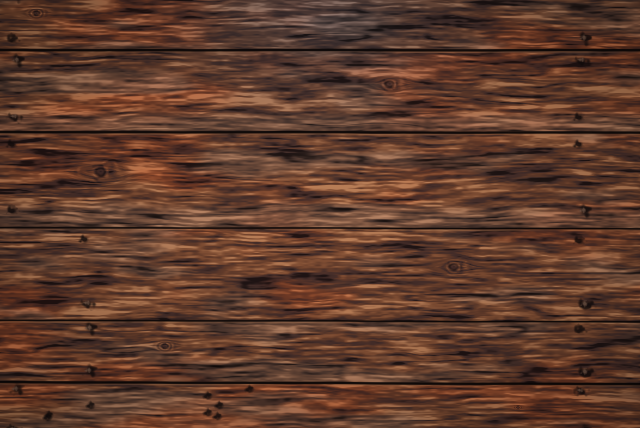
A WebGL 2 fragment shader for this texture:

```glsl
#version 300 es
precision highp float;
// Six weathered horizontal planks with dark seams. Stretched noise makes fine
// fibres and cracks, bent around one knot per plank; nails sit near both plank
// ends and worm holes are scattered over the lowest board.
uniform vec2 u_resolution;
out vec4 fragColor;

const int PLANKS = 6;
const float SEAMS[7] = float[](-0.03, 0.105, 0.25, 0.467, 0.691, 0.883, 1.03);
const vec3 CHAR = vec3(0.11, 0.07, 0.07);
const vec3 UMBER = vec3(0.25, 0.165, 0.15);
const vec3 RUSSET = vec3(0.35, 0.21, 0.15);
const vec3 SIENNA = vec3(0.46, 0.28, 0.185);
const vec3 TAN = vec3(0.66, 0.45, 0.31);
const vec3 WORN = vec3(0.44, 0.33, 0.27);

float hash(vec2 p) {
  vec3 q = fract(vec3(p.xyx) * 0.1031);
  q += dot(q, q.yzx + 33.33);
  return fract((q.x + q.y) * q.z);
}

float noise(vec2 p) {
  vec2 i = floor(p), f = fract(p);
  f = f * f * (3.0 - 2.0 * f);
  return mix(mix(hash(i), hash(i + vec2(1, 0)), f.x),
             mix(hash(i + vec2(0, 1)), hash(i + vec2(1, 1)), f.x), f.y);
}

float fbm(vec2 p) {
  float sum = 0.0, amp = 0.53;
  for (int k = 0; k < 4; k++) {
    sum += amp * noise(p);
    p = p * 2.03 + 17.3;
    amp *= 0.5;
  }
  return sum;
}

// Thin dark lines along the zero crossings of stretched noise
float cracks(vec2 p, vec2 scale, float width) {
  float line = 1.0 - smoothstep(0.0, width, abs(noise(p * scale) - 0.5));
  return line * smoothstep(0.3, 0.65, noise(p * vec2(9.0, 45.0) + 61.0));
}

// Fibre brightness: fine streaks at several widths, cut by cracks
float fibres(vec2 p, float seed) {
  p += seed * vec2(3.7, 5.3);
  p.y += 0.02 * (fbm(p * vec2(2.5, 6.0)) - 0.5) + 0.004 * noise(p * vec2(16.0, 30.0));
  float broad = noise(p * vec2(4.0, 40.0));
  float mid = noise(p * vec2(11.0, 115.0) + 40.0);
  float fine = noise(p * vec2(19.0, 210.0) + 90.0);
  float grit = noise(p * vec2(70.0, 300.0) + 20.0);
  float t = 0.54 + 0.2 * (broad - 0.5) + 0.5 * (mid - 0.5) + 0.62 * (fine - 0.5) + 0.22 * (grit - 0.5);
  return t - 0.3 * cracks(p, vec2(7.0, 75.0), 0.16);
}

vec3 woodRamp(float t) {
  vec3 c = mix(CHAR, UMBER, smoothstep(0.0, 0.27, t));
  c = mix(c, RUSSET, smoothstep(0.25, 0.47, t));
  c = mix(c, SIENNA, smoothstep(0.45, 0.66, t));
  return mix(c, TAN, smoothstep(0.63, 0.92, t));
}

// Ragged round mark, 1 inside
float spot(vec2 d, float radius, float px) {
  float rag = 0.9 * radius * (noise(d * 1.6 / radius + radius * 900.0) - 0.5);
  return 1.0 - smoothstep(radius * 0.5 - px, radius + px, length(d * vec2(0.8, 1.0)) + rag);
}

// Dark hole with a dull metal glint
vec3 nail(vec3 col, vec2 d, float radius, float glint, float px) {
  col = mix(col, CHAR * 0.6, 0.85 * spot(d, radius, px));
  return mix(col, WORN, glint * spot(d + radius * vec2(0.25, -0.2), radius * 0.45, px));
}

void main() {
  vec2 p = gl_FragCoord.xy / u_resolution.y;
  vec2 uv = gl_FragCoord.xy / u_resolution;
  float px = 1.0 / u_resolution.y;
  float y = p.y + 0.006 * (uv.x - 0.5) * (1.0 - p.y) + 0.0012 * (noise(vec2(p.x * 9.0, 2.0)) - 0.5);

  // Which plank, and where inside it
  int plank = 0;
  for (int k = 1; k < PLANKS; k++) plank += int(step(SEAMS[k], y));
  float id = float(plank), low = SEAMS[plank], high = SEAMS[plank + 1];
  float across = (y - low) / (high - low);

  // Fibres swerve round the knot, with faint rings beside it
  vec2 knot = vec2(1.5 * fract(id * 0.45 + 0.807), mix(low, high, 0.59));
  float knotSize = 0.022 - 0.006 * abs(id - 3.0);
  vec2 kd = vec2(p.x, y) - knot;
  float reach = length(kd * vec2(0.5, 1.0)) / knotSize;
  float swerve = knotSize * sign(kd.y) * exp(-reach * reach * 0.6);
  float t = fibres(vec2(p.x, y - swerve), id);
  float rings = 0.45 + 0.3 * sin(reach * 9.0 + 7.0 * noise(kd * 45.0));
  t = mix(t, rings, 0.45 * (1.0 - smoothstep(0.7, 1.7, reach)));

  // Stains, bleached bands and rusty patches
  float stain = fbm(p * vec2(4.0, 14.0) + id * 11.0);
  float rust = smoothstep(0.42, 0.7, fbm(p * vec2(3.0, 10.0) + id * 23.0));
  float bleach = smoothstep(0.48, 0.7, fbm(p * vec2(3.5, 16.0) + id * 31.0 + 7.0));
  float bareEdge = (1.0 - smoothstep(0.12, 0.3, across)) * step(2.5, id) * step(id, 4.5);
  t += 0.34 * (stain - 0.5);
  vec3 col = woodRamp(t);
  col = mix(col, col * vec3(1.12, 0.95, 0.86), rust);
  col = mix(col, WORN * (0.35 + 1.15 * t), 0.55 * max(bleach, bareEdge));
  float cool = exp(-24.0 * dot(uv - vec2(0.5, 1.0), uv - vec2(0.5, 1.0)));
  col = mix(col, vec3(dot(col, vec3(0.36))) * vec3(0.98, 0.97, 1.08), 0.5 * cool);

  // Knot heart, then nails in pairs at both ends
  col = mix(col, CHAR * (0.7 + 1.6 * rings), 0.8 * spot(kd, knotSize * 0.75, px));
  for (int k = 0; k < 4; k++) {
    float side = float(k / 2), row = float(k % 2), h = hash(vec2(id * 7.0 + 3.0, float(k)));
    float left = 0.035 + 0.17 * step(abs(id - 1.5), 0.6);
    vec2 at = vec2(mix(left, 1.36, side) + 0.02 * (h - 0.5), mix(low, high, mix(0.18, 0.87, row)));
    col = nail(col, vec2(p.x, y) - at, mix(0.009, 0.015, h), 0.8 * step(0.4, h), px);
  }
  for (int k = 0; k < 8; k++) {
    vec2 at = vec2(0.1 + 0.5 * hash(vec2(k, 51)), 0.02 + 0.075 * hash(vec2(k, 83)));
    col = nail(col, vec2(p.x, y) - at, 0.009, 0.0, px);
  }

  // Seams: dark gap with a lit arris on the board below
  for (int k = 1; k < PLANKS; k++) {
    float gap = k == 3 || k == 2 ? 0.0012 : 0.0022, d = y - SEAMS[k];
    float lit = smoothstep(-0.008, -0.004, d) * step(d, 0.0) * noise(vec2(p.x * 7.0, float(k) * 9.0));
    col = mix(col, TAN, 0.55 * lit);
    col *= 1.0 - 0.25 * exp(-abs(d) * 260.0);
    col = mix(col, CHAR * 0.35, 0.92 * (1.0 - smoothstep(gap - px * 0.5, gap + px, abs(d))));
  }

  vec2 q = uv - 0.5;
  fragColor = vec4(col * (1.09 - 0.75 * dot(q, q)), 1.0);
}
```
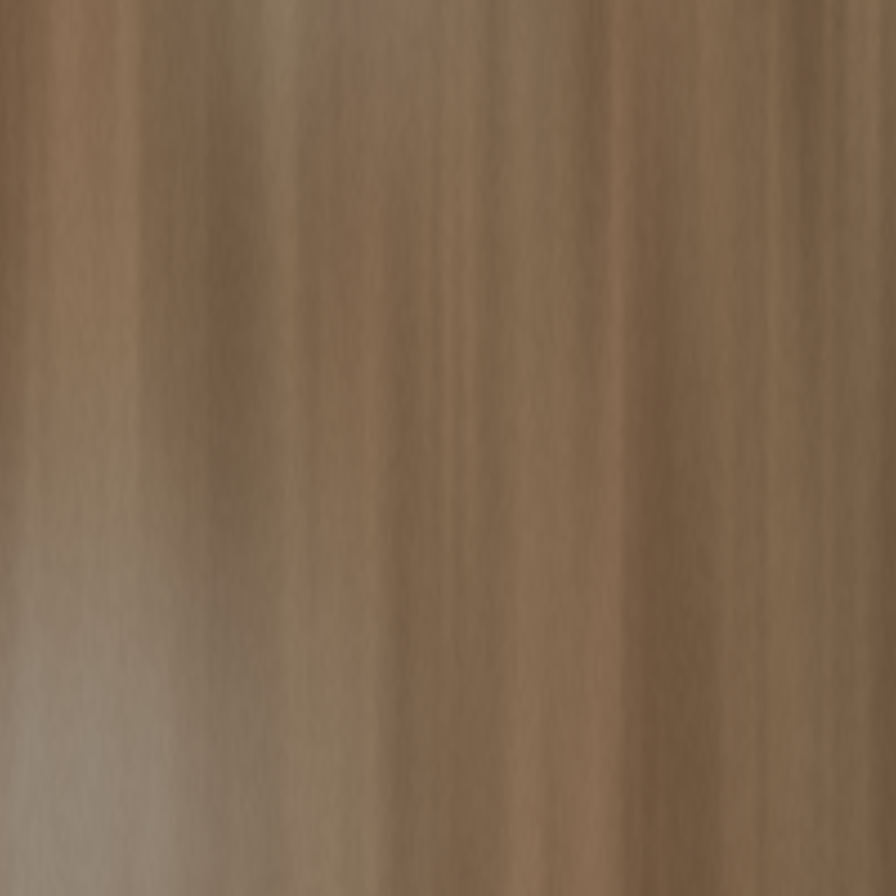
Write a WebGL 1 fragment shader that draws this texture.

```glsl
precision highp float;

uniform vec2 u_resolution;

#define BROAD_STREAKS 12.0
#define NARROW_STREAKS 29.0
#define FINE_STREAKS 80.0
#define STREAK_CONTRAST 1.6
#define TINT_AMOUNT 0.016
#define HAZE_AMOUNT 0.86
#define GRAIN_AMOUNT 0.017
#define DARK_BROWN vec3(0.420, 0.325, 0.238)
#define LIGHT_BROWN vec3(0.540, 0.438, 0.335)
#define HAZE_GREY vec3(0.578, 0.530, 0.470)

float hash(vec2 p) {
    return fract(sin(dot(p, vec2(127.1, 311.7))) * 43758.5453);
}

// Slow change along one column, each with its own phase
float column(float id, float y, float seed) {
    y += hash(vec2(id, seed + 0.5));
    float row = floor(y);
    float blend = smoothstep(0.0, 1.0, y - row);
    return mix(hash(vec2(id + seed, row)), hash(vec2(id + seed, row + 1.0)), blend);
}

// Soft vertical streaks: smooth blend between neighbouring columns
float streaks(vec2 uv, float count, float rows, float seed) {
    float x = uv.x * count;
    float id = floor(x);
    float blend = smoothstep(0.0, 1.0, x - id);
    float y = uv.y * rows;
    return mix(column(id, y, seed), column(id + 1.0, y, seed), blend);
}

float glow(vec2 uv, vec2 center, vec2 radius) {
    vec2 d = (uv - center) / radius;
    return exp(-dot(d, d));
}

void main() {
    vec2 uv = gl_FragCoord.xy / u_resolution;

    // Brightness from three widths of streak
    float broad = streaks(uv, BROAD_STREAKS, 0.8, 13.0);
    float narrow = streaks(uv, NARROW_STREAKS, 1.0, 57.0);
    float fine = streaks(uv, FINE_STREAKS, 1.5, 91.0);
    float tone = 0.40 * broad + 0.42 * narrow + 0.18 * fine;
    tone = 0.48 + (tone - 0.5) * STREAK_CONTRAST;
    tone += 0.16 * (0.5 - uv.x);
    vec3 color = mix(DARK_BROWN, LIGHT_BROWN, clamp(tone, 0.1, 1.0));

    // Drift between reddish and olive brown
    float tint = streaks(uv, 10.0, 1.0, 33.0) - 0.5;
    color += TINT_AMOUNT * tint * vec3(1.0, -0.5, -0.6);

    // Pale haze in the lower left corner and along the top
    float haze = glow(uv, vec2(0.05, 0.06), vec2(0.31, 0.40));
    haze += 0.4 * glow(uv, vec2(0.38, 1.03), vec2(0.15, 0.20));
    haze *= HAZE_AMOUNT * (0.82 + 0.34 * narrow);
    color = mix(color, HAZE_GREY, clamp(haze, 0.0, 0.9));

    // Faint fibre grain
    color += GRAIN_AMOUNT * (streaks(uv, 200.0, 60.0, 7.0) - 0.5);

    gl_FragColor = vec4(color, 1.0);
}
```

++++++++++++++++++++

**Exercise aim**
Filter the entries and copy each line with "rings".

**Answer space**
  // Fibres swerve round the knot, with faint rings beside it
  float rings = 0.45 + 0.3 * sin(reach * 9.0 + 7.0 * noise(kd * 45.0));
  t = mix(t, rings, 0.45 * (1.0 - smoothstep(0.7, 1.7, reach)));
  col = mix(col, CHAR * (0.7 + 1.6 * rings), 0.8 * spot(kd, knotSize * 0.75, px));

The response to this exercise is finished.